§ TASK DETAILS
Across the entries below, work out how many lines contain "transform". Please give the number only.

Records drawn from a dataset:
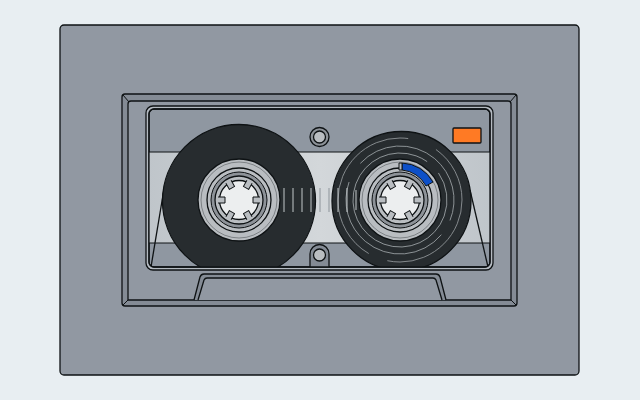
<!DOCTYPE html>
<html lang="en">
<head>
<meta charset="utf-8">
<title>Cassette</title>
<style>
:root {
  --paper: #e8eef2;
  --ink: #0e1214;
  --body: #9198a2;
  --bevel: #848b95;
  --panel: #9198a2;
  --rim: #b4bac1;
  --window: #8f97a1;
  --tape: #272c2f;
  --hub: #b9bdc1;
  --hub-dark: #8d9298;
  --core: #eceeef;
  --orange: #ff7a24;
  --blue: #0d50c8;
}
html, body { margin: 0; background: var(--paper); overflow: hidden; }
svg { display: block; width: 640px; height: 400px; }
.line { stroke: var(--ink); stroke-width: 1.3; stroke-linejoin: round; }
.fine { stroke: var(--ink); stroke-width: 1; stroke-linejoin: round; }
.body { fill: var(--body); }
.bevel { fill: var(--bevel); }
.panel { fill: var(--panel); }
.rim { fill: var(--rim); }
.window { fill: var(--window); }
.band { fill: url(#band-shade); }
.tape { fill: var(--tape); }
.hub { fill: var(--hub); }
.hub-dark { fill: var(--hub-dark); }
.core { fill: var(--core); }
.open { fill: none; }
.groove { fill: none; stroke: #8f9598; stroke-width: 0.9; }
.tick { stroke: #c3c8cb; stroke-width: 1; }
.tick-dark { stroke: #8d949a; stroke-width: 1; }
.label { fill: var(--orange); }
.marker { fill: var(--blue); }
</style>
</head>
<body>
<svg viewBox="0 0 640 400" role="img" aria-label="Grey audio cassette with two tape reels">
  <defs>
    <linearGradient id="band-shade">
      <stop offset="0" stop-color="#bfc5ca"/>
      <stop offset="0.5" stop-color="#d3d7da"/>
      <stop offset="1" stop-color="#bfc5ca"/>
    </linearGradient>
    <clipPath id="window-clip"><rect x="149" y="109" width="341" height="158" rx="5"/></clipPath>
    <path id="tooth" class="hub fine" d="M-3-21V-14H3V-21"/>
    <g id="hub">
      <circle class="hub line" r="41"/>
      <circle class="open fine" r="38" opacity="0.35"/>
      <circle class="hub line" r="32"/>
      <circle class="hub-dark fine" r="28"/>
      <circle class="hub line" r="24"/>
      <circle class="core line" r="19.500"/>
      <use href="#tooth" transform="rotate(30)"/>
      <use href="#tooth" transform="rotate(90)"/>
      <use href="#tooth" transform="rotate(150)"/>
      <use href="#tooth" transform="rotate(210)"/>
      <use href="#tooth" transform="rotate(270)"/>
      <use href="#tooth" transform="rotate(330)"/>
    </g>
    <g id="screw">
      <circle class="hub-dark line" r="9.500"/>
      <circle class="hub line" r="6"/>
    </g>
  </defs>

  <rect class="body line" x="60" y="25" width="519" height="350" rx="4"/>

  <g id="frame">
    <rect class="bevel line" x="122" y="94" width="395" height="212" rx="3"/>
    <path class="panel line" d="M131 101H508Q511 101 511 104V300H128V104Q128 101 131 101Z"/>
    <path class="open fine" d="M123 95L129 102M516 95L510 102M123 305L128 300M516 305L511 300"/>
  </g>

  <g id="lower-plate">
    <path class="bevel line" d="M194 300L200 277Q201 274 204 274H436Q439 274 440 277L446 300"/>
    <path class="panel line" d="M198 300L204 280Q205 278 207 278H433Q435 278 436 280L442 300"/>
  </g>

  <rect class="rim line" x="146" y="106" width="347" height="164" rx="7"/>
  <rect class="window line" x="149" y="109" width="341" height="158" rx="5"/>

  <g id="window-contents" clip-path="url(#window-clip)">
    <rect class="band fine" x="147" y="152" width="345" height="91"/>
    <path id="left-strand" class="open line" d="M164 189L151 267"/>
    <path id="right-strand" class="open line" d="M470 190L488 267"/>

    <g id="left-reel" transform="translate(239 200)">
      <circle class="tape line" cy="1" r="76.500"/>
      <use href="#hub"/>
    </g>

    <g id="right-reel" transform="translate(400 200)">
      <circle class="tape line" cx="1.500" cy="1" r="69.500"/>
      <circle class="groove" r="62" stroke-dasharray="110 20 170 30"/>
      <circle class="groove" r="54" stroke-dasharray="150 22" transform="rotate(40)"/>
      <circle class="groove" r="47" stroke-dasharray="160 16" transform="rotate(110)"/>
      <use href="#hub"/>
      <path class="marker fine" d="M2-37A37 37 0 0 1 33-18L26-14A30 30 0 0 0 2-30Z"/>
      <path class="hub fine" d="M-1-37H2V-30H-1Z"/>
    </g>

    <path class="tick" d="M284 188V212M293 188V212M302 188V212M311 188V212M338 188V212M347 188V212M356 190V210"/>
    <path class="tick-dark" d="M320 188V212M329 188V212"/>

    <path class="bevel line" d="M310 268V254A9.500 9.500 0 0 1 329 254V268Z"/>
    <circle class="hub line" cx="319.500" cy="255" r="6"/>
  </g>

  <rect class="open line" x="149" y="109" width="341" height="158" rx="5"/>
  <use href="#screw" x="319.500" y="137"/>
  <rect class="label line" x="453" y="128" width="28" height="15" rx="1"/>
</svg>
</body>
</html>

§ SOLVED PROBLEM
10